Exercise requirements :: Scan the entries below. List each line with "ellipse".

** Entries shown follows **

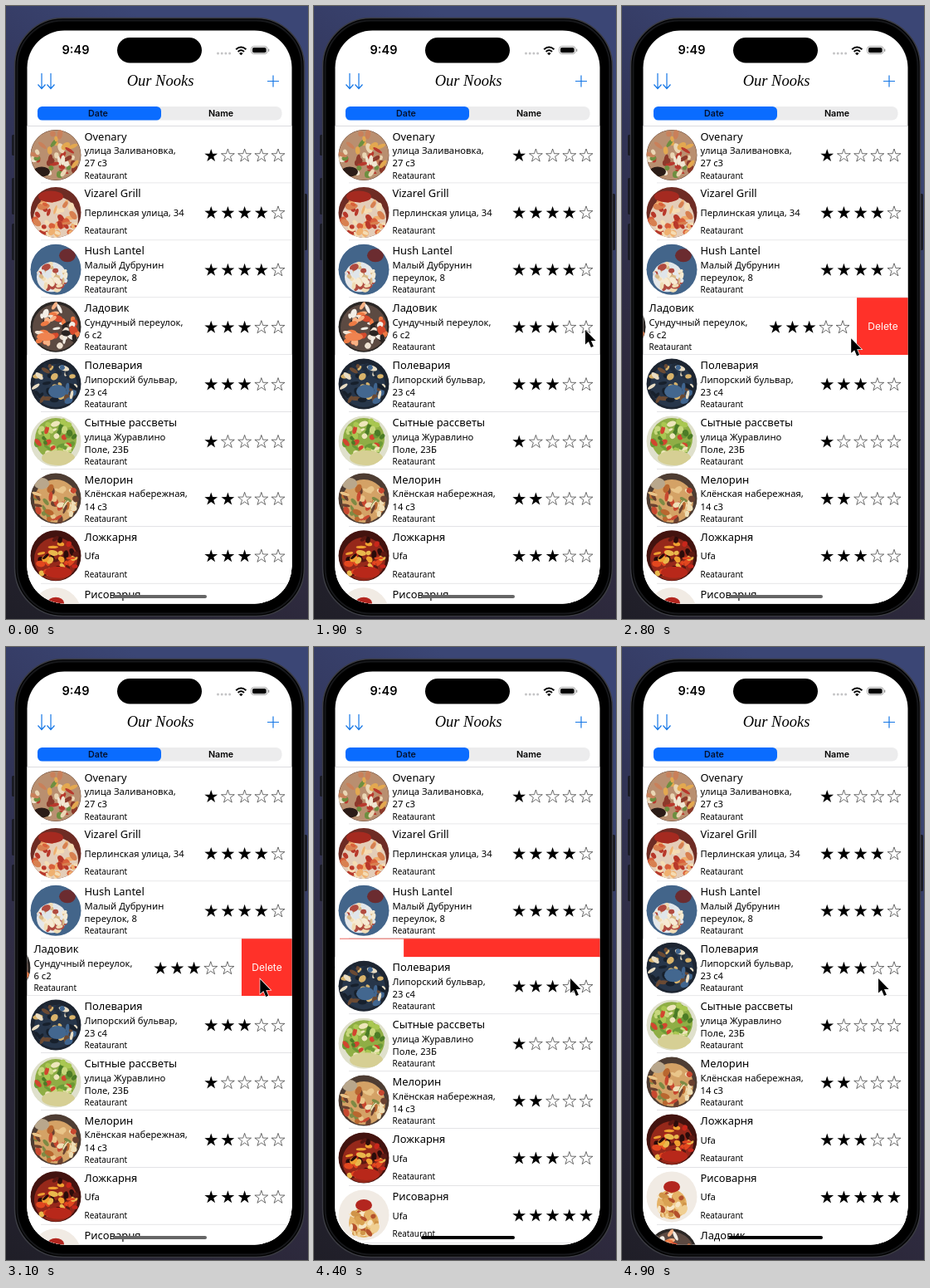
Recreate the animation shown at these times as an HTML page. Size 364x738 px, loop 5.1 s.

```html
<!DOCTYPE html>
<html lang="ru">
<head>
<meta charset="utf-8">
<style>
  html, body { margin: 0; width: 100%; height: 100%; overflow: hidden; background: #2b2d4e; }
  svg { display: block; width: 364px; height: 738px; }
  text { font-family: "Noto Sans", sans-serif; }
  .ui { font-family: Inter, sans-serif; }
  .name { font-size: 12.9px; }
  .address { font-size: 11.2px; }
  .kind { font-size: 9.9px; }
  .heading { font: italic 18.5px "Liberation Serif", serif; }
  .line { stroke: #d4d4d7; stroke-width: .8; }
  .icon { fill: none; stroke: #1677e6; stroke-width: 1.2; }
</style>
</head>
<body>
<svg id="stage" viewBox="0 0 364 738"></svg>
<script>
const LOOP = 5100, STEP = 100;
const TOP = 144.5, ROW = 68.9, LEFT = 25, RIGHT = 345, BUTTON = 61;
const SWIPED = 3;

// photo: background, plate [x, y, radius, colour], accent [x, y, rx, ry, colour], food colours
const places = [
  { name: 'Ovenary', address: ['улица Заливановка,', '27 с3'], stars: 1,
    photo: ['#6b4a38', [0, 0, 30, '#b98f70'], [-17, 20, 10, 6, '#2b1c17'],
      ['#ead6b4', '#b8382c', '#6d8f40', '#e3a850', '#8c3a2b', '#f1e6d2', '#c9805a']] },
  { name: 'Vizarel Grill', address: ['Перлинская улица, 34'], stars: 4,
    photo: ['#6e2c24', [0, 8, 27, '#e4cdb8'], [-6, -19, 15, 7, '#a52a20'],
      ['#d9603a', '#efb070', '#b8382a', '#f4dcb4', '#d88050']] },
  { name: 'Hush Lantel', address: ['Малый Дубрунин', 'переулок, 8'], stars: 4,
    photo: ['#43658a', [-5, 9, 18, '#e6e8ea'], [14, -17, 10, 8, '#6b2c30'],
      ['#f0dcb4', '#f6ead2', '#d9b987', '#b04a3f', '#dfe5ea']] },
  { name: 'Ладовик', address: ['Сундучный переулок,', '6 с2'], stars: 3,
    photo: ['#2b2725', [0, 1, 28, '#5c4a42'], [-12, 12, 11, 5, '#ef8350'],
      ['#ee7a43', '#f3eee6', '#d64a2c', '#f7b184', '#2a2422', '#f0e2d2']] },
  { name: 'Полевария', address: ['Липорский бульвар,', '23 с4'], stars: 3,
    photo: ['#1d2531', [0, 2, 26, '#27364a'], [2, 9, 11, 8, '#43678f'],
      ['#40658f', '#d9b36a', '#17202c', '#e9ddc4', '#6b4a33', '#202c3c']] },
  { name: 'Сытные рассветы', address: ['улица Журавлино', 'Поле, 23Б'], stars: 1,
    photo: ['#dfe0cc', [0, -3, 25, '#8fae45'], [3, 20, 20, 9, '#d6cf94'],
      ['#6a9a36', '#a9c751', '#d2452f', '#4c7c26', '#eee6bb', '#c7d77c']] },
  { name: 'Мелорин', address: ['Клёнская набережная,', '14 с3'], stars: 2,
    photo: ['#4e3d33', [0, 3, 26, '#d4a266'], [-17, -18, 9, 7, '#b9a78c'],
      ['#e9c58a', '#c8482f', '#7d8a44', '#f0dfb6', '#b9672f', '#6a4130']] },
  { name: 'Ложкарня', address: ['Ufa'], stars: 3,
    photo: ['#43130f', [0, 4, 26, '#96281a'], [3, 20, 16, 7, '#b8281a'],
      ['#e2471f', '#f0a030', '#2b0c0a', '#c8261b', '#e9b84c', '#5c1812']] },
  { name: 'Рисоварня', address: ['Ufa'], stars: 5,
    photo: ['#f1ebe4', [0, 9, 18, '#e5b266'], [0, -12, 10, 7, '#b3261f'],
      ['#f0cf92', '#d09448', '#f7e7c6', '#d9a152', '#b4502c']] }
];
places.push(places[SWIPED]);

function random(seed) {
  return () => (seed = seed * 16807 % 2147483647) / 2147483647;
}

const ellipse = (rx, ry, fill, x, y, turn = 0) =>
  `<ellipse rx="${rx}" ry="${ry}" fill="${fill}" transform="translate(${x} ${y}) rotate(${turn})"/>`;

function photo([back, [px, py, pr, plate], [ax, ay, arx, ary, accent], foods], seed) {
  const rnd = random(seed);
  let art = ellipse(31, 31, back, 0, 0) + ellipse(pr, pr, plate, px, py);
  for (let i = 0; i < 44; i++) {
    const angle = rnd() * 7, reach = Math.sqrt(rnd()) * (pr - 1);
    const x = px + reach * Math.cos(angle), y = py + reach * Math.sin(angle);
    art += ellipse(2.5 + rnd() * 4, 1.5 + rnd() * 2.5, foods[i % foods.length], x, y, rnd() * 180);
  }
  art += ellipse(arx, ary, accent, ax, ay);
  return `<g transform="translate(60 35)" clip-path="url(#disc)">${art}</g>`;
}

function star(x, filled) {
  const points = Array.from({ length: 10 }, (_, i) => {
    const r = i % 2 ? 3.2 : 8.3, a = i * Math.PI / 5;
    return `${x + r * Math.sin(a)},${35.8 - r * Math.cos(a)}`;
  }).join(' ');
  return `<polygon points="${points}" ${filled ? 'fill="#000"' : 'fill="none" stroke="#333" stroke-width=".7"'}/>`;
}

const text = (kind, x, y, value, extra = '') =>
  `<text class="${kind}" x="${x}" y="${y}" ${extra}>${value}</text>`;

const rect = (x, y, w, h, fill, r = 0, extra = '') =>
  `<rect x="${x}" y="${y}" width="${w}" height="${h}" rx="${r}" fill="${fill}" ${extra}/>`;

function cell(place, i) {
  const { name, address, stars } = place, single = address.length === 1;
  return `<g transform="translate(0 ${TOP + ROW * i})">
    ${rect(LEFT, 0, RIGHT - LEFT, ROW, '#fff')}
    ${photo(place.photo, 911 * (places.indexOf(place) + 3))}
    ${text('name', 94.5, 17, name)}
    ${address.map((part, n) => text('address', 94.5, single ? 39.6 : 33.6 + 15.3 * n, part)).join('')}
    ${text('kind', 94.5, single ? 61 : 63, 'Reataurant')}
    ${[0, 1, 2, 3, 4].map(n => star(247.2 + 20.2 * n, n < stars)).join('')}
    <path class="line" d="M42 ${ROW - .3}H${RIGHT}"/>
  </g>`;
}

const cells = places.map(cell);
const swipeTop = TOP + ROW * SWIPED, belowTop = swipeTop + ROW;
const downArrow = x => `<path class="icon" d="M${x} 81V99M${x - 4.5} 94.5L${x} 99.5L${x + 4.5} 94.5"/>`;

stage.innerHTML = `
  <defs>
    <linearGradient id="dusk" x1=".4" x2="0" y2="1">
      <stop stop-color="#3b4675"/><stop offset=".3" stop-color="#313457"/>
      <stop offset=".6" stop-color="#2f2b40"/><stop offset="1" stop-color="#1f1e27"/>
    </linearGradient>
    <clipPath id="disc"><circle r="30.5"/></clipPath>
    <clipPath id="screen"><rect x="25.5" y="29.5" width="319" height="690" rx="45"/></clipPath>
  </defs>
  ${rect(0, 0, 364, 738, 'url(#dusk)')}
  ${[[7, 155, 25], [7, 207, 44], [7, 262, 44], [358, 226, 68]].map(([x, y, h]) => rect(x, y, 5, h, '#191a22', 1.5)).join('')}
  ${rect(10.5, 14.5, 349, 720, '#000', 58, 'stroke="#3a3b42" stroke-width="1.6"')}
  ${rect(13.5, 17.5, 343, 714, '#000', 55, 'stroke="#17181b" stroke-width="2"')}
  <g clip-path="url(#screen)">
    ${rect(LEFT, 29, RIGHT - LEFT, 691, '#fff')}
    ${cells.slice(0, SWIPED).join('')}
    <g id="swipe">
      ${cells[SWIPED]}
      ${rect(RIGHT, swipeTop, RIGHT - LEFT, ROW, '#ff3129')}
    </g>
    <g id="label">${text('ui', 314.5, swipeTop + 39, 'Delete', 'text-anchor="middle" font-size="12" fill="#fff"')}</g>
    <path id="edge" stroke="#e8564f" stroke-width=".9" d="M31 ${swipeTop}H${RIGHT}"/>
    <g id="below">${rect(LEFT, belowTop, RIGHT - LEFT, 460, '#fff')}${cells.slice(SWIPED + 1).join('')}</g>
    <path class="line" d="M${LEFT} ${TOP}H${RIGHT}"/>
    ${rect(129, 709, 113, 4, '#000', 2, 'id="home"')}
  </g>
  ${rect(134, 38, 102, 30.5, '#000', 15.2)}
  ${text('ui', 84, 58, '9:49', 'text-anchor="middle" font-size="14.5" font-weight="600"')}
  ${[255.5, 260.2, 264.9, 269.6].map(x => `<circle cx="${x}" cy="57" r="1.5" fill="#c4c4c6"/>`).join('')}
  <g fill="none" stroke="#000" stroke-width="2">
    <path d="M277.2 52.2Q283.3 46.8 289.4 52.2M279.6 54.9Q283.3 51.6 287 54.9"/>
  </g>
  <path d="M281 57Q283.3 55 285.6 57L283.3 59.3Z"/>
  ${rect(295.6, 48.6, 19.4, 9, '#fff', 3, 'stroke="#999" stroke-width=".9"')}
  ${rect(297, 50, 16.6, 6.2, '#000', 1.8)}
  ${rect(316, 51.5, 1.3, 3.4, '#999', .6)}
  ${downArrow(43)}${downArrow(54)}
  <path class="icon" d="M315 90.5H329M322 83.5V97.5"/>
  ${text('heading', 186, 96, 'Our Nooks', 'text-anchor="middle"')}
  ${rect(38, 121, 294.5, 16.5, '#ececed', 7)}
  ${rect(38, 121, 149, 16.5, '#0a6cff', 5.5)}
  ${text('ui', 111, 133, 'Date', 'text-anchor="middle" font-size="10.7" font-weight="600" fill="#04122e"')}
  ${text('ui', 259, 133, 'Name', 'text-anchor="middle" font-size="10.7" font-weight="600"')}
  <path id="cursor" d="M0 0V17.6L4 14L6.9 21L9.9 19.8L7 13H12.6Z" stroke="#fff" stroke-width="1.3" paint-order="stroke"/>`;

// time, x, y
const pointer = [
  [200, 374, 540], [800, 315, 454], [1700, 327, 390], [1900, 327, 390],
  [2400, 191, 401], [3000, 306, 400], [3500, 309, 399]
];
const [, , , dragStart, dragEnd] = pointer;
const slack = 23, deleteAt = 4300;

function pointerAt(t) {
  const next = pointer.findIndex(key => key[0] > t);
  if (next <= 0) return pointer.at(next).slice(1);
  const [t0, x0, y0] = pointer[next - 1], [t1, x1, y1] = pointer[next];
  const u = (t - t0) / (t1 - t0), e = u * u * (3 - 2 * u);
  return [x0 + (x1 - x0) * e, y0 + (y1 - y0) * e];
}

function swipeOffset(t, x, removed) {
  if (t < dragStart[0]) return 0;
  const dragged = at => Math.max(0, dragStart[1] - at - slack);
  if (t <= dragEnd[0]) return dragged(x);
  const settled = BUTTON + (dragged(dragEnd[1]) - BUTTON) * Math.exp((dragEnd[0] - t) / 100);
  return settled + (RIGHT - LEFT - BUTTON) * removed;
}

const move = (node, x, y) => node.setAttribute('transform', `translate(${x} ${y})`);
const show = (node, visible) => node.style.display = visible ? '' : 'none';
const [swipe, below, label, edge, home, cursor] =
  ['swipe', 'below', 'label', 'edge', 'home', 'cursor'].map(id => document.getElementById(id));

function draw(t) {
  const [x, y] = pointerAt(t);
  const removed = t > deleteAt ? 1 - Math.exp((deleteAt - t) / 88) : 0;
  const offset = swipeOffset(t, x, removed);
  move(cursor, x, y);
  move(swipe, -offset, 0);
  move(label, Math.max(0, BUTTON - offset), 0);
  move(below, 0, -ROW * removed);
  show(cursor, t >= pointer[0][0]);
  show(label, offset > 0 && !removed);
  show(edge, removed > 0 && removed < .98);
  show(swipe, removed < .98);
  home.setAttribute('fill', removed ? '#000' : '#666');
}

const start = performance.now();
function tick() {
  const t = (performance.now() - start) % LOOP;
  draw(Math.floor(t / STEP) * STEP);
  requestAnimationFrame(tick);
}
tick();
</script>
</body>
</html>
```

** End of Entries shown **

Response to this task ::
const ellipse = (rx, ry, fill, x, y, turn = 0) =>
  `<ellipse rx="${rx}" ry="${ry}" fill="${fill}" transform="translate(${x} ${y}) rotate(${turn})"/>`;
  let art = ellipse(31, 31, back, 0, 0) + ellipse(pr, pr, plate, px, py);
    art += ellipse(2.5 + rnd() * 4, 1.5 + rnd() * 2.5, foods[i % foods.length], x, y, rnd() * 180);
  art += ellipse(arx, ary, accent, ax, ay);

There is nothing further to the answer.